Go to the line containing "block; width: 1161px;" in the records below and print it and every following line exactly, on through the line containing "662L547 664L536 715C536", then stop.

__Dataset entries__
========
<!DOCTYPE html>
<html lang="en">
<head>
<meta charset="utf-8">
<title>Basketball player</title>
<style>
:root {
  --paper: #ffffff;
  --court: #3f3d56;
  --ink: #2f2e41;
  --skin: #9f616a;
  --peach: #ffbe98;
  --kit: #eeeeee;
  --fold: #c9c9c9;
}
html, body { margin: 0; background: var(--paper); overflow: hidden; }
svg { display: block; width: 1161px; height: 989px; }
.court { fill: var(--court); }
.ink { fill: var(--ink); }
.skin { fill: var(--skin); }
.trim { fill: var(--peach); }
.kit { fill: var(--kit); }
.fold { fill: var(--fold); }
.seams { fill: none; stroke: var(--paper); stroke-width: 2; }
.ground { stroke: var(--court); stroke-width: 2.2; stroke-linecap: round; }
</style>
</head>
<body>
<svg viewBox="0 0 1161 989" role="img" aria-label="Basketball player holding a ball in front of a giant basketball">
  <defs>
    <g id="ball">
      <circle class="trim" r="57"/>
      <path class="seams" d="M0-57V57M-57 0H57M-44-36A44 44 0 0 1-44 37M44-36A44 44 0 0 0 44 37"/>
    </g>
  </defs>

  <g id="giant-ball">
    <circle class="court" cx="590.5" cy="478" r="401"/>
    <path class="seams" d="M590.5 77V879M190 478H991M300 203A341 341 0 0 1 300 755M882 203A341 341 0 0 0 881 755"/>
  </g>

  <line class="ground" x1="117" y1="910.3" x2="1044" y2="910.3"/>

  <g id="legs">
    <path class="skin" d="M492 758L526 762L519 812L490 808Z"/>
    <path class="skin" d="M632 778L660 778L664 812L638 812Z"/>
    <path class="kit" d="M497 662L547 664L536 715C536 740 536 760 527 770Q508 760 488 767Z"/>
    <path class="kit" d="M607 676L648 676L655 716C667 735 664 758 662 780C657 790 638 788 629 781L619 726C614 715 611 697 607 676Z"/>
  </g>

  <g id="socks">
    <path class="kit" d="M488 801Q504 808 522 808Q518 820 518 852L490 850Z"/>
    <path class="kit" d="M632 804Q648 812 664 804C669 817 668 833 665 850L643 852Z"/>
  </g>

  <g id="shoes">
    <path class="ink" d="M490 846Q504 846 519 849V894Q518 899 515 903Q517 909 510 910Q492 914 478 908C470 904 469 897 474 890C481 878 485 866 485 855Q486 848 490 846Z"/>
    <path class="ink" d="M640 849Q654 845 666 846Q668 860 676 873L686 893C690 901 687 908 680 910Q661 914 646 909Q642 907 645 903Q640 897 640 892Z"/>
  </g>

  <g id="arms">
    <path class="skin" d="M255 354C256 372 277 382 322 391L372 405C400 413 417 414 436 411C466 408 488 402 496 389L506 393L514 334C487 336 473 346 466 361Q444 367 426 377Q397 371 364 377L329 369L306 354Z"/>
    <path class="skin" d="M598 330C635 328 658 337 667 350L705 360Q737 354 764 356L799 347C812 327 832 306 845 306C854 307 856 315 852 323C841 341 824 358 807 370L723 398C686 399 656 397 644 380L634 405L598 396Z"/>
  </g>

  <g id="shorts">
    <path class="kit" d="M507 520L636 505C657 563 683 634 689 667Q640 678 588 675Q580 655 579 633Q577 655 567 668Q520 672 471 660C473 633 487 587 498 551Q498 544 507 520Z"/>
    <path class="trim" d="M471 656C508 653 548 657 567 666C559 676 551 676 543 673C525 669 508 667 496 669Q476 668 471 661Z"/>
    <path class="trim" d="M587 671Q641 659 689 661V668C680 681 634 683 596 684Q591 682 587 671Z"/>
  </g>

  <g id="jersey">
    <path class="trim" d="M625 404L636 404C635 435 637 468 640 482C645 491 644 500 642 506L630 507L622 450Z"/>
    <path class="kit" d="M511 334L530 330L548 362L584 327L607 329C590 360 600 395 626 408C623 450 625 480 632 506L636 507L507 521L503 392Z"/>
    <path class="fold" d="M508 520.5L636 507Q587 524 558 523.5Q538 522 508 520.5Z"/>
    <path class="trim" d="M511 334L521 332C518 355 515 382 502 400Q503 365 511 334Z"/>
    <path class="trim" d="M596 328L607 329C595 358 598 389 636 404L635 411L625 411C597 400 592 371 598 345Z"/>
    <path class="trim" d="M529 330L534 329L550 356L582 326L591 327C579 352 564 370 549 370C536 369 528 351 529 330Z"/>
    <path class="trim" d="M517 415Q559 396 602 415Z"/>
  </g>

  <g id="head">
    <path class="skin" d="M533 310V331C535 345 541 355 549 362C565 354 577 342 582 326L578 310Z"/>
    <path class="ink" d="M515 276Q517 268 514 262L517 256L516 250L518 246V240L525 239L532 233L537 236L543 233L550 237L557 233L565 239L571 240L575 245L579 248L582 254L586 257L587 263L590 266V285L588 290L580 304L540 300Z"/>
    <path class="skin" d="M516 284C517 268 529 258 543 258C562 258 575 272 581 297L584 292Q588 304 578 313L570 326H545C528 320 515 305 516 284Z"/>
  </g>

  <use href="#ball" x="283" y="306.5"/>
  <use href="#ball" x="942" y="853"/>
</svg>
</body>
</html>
========
__Your solution__
svg { display: block; width: 1161px; height: 989px; }
.court { fill: var(--court); }
.ink { fill: var(--ink); }
.skin { fill: var(--skin); }
.trim { fill: var(--peach); }
.kit { fill: var(--kit); }
.fold { fill: var(--fold); }
.seams { fill: none; stroke: var(--paper); stroke-width: 2; }
.ground { stroke: var(--court); stroke-width: 2.2; stroke-linecap: round; }
</style>
</head>
<body>
<svg viewBox="0 0 1161 989" role="img" aria-label="Basketball player holding a ball in front of a giant basketball">
  <defs>
    <g id="ball">
      <circle class="trim" r="57"/>
      <path class="seams" d="M0-57V57M-57 0H57M-44-36A44 44 0 0 1-44 37M44-36A44 44 0 0 0 44 37"/>
    </g>
  </defs>

  <g id="giant-ball">
    <circle class="court" cx="590.5" cy="478" r="401"/>
    <path class="seams" d="M590.5 77V879M190 478H991M300 203A341 341 0 0 1 300 755M882 203A341 341 0 0 0 881 755"/>
  </g>

  <line class="ground" x1="117" y1="910.3" x2="1044" y2="910.3"/>

  <g id="legs">
    <path class="skin" d="M492 758L526 762L519 812L490 808Z"/>
    <path class="skin" d="M632 778L660 778L664 812L638 812Z"/>
    <path class="kit" d="M497 662L547 664L536 715C536 740 536 760 527 770Q508 760 488 767Z"/>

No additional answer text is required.